Sunday 17 March 2013

The Best Laid Plans

St Patrick's Day, so Beannachtai na Féile Pádraig to all our readers. Round these parts it is traditionally the day by which we should have our spuds planted, at least the Earlies. However our lovely burst of springlike weather is currently parked and we are getting the chilly North Westerlies instead. We have freezing fogs and white rime some mornings alternating with cold wet ones where the forecast carries wintry showers and other miseries not conducive to planting spuds. So the potatoes sit in their trays in the tígín chitting happily out of the frost. When we do get a few nice days I have a raised bed 'ridge' ready for them. They will do OK.

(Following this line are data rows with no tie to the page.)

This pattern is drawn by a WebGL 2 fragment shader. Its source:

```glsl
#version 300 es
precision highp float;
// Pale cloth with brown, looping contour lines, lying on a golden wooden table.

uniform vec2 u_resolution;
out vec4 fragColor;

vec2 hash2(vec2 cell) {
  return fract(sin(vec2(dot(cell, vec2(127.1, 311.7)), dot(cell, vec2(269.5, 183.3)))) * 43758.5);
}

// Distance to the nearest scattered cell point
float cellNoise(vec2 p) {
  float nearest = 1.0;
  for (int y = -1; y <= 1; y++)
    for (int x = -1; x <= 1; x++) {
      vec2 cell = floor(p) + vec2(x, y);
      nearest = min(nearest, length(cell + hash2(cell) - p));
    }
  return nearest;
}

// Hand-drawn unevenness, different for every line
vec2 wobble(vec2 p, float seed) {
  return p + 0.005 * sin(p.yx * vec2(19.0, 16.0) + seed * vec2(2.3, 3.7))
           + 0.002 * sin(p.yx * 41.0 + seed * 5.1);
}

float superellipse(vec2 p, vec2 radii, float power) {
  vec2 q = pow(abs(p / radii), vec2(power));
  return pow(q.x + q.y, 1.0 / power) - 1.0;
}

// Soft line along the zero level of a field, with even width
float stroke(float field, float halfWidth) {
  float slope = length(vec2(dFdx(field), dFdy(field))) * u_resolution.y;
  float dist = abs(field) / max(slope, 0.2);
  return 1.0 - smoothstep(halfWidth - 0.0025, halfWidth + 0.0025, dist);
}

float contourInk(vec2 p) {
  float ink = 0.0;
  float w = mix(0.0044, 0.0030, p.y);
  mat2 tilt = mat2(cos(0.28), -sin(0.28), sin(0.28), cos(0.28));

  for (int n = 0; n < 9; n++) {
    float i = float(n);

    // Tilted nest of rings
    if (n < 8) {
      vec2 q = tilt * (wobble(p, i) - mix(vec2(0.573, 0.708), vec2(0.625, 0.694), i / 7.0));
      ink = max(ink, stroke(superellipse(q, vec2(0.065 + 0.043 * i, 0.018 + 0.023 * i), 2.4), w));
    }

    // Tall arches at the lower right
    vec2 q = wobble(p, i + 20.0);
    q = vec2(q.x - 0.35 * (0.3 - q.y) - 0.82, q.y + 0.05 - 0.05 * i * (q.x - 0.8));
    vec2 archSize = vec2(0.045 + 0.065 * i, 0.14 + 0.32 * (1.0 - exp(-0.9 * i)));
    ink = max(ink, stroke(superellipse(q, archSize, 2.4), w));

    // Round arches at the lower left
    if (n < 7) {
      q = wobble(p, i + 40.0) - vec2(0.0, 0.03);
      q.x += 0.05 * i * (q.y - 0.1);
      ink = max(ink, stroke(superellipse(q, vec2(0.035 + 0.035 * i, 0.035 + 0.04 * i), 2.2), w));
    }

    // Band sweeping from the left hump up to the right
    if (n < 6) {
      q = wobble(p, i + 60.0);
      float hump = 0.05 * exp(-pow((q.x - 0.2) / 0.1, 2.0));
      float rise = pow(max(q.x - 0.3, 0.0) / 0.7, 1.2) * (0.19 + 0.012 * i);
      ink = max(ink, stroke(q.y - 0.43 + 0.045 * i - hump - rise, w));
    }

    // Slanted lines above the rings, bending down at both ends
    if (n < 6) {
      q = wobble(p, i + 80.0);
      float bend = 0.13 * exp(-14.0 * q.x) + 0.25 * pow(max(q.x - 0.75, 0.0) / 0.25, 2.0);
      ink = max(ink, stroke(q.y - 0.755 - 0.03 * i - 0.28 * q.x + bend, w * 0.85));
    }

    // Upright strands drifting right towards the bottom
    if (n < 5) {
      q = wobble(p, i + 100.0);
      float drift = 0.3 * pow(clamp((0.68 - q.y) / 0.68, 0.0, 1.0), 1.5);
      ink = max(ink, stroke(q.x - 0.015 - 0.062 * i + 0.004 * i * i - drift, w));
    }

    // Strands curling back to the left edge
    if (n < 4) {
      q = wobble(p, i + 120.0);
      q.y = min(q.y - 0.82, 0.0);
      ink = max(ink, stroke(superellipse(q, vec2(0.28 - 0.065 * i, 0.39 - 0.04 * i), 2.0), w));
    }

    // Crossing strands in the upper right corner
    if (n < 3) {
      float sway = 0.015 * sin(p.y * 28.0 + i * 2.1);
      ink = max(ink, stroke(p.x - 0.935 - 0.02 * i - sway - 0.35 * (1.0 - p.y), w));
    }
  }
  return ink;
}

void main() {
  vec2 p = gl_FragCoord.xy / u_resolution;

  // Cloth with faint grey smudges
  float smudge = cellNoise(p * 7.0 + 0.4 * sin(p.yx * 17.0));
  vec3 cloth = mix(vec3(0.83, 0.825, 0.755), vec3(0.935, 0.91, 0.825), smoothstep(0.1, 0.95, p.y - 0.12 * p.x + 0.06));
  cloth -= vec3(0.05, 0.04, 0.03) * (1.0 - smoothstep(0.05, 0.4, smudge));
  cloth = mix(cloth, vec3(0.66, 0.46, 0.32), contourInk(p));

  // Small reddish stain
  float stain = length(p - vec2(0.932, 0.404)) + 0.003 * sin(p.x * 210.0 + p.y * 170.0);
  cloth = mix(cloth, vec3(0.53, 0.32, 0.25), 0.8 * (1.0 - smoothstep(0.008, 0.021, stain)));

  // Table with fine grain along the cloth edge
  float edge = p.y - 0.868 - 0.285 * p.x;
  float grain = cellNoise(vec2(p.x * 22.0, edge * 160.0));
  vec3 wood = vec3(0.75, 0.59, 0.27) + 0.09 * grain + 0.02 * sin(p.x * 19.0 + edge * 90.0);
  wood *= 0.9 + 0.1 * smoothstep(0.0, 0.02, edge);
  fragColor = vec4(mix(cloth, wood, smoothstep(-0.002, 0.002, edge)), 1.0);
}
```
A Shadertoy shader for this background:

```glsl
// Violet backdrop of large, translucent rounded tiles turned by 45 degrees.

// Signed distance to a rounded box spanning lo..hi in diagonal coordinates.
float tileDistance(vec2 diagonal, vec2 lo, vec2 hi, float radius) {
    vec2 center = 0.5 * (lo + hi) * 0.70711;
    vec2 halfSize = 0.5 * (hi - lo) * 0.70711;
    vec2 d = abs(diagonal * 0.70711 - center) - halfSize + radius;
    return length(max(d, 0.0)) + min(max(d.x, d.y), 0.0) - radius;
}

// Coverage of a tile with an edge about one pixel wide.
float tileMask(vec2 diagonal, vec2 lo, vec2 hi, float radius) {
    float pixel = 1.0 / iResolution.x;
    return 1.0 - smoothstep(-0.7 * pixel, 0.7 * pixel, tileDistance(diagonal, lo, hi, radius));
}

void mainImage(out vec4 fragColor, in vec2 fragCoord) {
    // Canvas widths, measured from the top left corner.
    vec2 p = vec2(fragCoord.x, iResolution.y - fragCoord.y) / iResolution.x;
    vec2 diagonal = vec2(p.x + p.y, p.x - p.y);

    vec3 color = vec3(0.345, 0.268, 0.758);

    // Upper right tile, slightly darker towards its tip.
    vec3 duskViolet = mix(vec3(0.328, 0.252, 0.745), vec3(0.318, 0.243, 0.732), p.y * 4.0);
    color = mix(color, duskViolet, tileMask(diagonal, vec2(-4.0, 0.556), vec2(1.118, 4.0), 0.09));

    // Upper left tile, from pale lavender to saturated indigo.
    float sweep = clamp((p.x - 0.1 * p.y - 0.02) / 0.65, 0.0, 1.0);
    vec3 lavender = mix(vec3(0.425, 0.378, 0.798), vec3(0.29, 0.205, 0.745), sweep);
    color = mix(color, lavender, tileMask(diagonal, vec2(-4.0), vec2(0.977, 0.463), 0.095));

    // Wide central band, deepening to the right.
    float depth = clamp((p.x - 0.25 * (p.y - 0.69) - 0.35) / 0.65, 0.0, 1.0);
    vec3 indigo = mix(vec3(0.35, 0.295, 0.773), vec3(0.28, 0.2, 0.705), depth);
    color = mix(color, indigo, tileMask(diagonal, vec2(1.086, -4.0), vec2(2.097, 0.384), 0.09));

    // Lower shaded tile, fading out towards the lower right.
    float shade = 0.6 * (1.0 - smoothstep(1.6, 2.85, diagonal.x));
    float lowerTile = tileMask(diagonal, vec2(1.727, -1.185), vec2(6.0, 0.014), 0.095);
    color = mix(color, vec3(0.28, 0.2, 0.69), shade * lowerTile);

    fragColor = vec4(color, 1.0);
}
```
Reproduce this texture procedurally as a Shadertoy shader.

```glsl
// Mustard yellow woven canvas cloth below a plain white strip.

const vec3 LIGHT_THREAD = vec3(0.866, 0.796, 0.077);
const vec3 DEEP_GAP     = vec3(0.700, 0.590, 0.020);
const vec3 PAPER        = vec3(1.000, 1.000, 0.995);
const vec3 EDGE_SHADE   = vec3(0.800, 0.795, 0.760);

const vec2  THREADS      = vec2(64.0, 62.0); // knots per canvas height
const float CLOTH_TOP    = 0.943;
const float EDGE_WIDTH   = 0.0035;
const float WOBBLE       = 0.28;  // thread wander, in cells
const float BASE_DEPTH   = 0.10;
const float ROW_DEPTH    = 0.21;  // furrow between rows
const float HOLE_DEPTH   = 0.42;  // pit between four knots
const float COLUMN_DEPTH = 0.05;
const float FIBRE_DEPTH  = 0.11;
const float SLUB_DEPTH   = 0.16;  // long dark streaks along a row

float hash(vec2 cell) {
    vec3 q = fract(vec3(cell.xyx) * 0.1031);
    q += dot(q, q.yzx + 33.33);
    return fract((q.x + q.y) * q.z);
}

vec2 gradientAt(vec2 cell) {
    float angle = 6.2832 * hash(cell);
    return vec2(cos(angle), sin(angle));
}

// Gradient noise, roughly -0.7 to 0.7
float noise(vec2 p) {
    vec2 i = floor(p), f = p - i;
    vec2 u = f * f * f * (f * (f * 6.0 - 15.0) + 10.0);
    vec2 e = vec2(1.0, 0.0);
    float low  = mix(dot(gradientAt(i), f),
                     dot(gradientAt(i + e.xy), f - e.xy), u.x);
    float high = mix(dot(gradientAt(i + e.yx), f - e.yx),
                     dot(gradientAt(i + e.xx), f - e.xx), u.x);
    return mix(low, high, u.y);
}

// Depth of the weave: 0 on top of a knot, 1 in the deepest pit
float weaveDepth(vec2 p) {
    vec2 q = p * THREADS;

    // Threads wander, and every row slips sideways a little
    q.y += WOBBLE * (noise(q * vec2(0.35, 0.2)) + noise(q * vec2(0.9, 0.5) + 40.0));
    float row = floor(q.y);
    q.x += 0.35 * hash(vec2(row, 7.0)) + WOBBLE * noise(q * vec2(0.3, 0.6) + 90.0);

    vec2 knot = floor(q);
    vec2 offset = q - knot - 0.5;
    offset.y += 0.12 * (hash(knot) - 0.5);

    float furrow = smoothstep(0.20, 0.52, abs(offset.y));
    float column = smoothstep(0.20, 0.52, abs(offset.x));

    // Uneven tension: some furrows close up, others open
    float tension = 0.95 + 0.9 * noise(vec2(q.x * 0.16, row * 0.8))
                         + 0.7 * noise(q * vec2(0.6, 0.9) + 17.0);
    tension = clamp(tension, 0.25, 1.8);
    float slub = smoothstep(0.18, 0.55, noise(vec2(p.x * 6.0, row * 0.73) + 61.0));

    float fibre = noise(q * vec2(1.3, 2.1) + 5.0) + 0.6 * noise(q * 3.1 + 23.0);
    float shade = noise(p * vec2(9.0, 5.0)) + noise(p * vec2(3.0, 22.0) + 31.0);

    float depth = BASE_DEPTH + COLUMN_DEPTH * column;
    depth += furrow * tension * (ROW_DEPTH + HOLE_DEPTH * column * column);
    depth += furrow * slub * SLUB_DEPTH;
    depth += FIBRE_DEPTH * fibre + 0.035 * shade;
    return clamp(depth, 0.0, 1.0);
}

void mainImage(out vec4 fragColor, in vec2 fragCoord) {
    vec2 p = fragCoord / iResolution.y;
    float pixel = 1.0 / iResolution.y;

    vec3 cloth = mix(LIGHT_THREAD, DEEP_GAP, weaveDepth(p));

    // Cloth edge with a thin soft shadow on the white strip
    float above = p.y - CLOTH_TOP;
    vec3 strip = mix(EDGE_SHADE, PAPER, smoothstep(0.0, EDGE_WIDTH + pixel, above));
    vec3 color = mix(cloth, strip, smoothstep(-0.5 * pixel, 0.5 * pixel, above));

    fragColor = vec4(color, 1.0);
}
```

Also on hold because of the broken weather, is poly tunneling. I was out there today in the morning creating the door frame and finishing off the ground boards to which we will attach the plastic. We have decided for now to go with no door at the other end but we will pleat up the plastic sheeting at the end in such away that we can undo it and fit a door-frame if we decide one is necessary.

We are remembering last summer and it's single week of OK but not particularly hot weather in August and thinking that the ventilation from one door will be adequate on a tunnel only 20 feet long.
I don't mind working in light rain so even with the wind a bit raw I worked away till lunchtime but when the rain turned to sleet and snow I decided I was just being silly staying out there. I retreated indoors for a coffee, then the dog walk and then came in for good for homemade soup and to light the range.

 Held up too, but not by the weather, are the plans for the local conservation group's 'Plant a Million Trees in a Day' project. They have the trees, bare rooted and in cold store apparently, but their clearance to distribute them hit the buffers when Ireland suffered an attack of the 'new' fungal disease, Ash Die-Back (a fungus called Chalara fraxinea). This disease is making the Irish forestry industry very nervous as ash is an important crop here, not only because ash wood is used in making the hurley stick (camán) used in the traditional, fast, hair-raising sport, 'hurling'.

The Irish Government has therefore stomped down hard on anyone trying to move ash stocks around the country and as the Million Trees project was going to include the planting of a fair amount of ash saplings, the organisers have had to find suitable substitute species and get all their paperwork cleared again which has knocked them back a month. We are now planting on 27th April instead of 22/23 March. The tree will be OK, apparently as they are in cold store and this is normal in the industry, we are told. This is a bit of a pain as Liz will be out of the country, so I will be planting them all myself.

Never mind. When the sun shines it is still lovely and spring is creeping along. The geese, now very happy, healthy and settled here have started to explore beyond their old secure 'home land' of the orchard and pond garden. They are often now out on the front lawn, frequently come into the yard and have now started looking at the East Field. We have also seen some 'nuptial' activity so we suspect either one or both of the ladies may soon come into lay. The 4 hens are now regularly back up to 3 eggs a day and today we had a very thin-shelled (broken) egg in one of the boxes. This is sometimes a sign that  a hen is coming back into production so, if that is Broody Betty finally coming back on line, maybe we will get a 4-egg (100%) day.

Meanwhile it is St Patrick's Day so I have just been handed a Guinness by Liz, who is sipping on a chilled glass of Prosecco. We are having 'bacon and cabbage' with mashed potatoes and parsley sauce. The 'bacon'  is in the form of a gammon hock which is currently driving the cat(s) mad as they try to rob it from the kitchen, but Liz is more than a match for 2 moggies and the hock is being defended well so far.

Happy St Patrick's Day everyone.


Anne Wilson said...

Unless we have a worse summer than last year and that is hard to imagine, you will need a door the other end of the tunnel, the plants might survive in the heat, but a tunnel does get hot, but you wont!!!

mazylou said...

Matt, you have definitely assimilated. The cats on the rob is so Irish, I can't tell you how proud I am! Happy St Patrick's Day!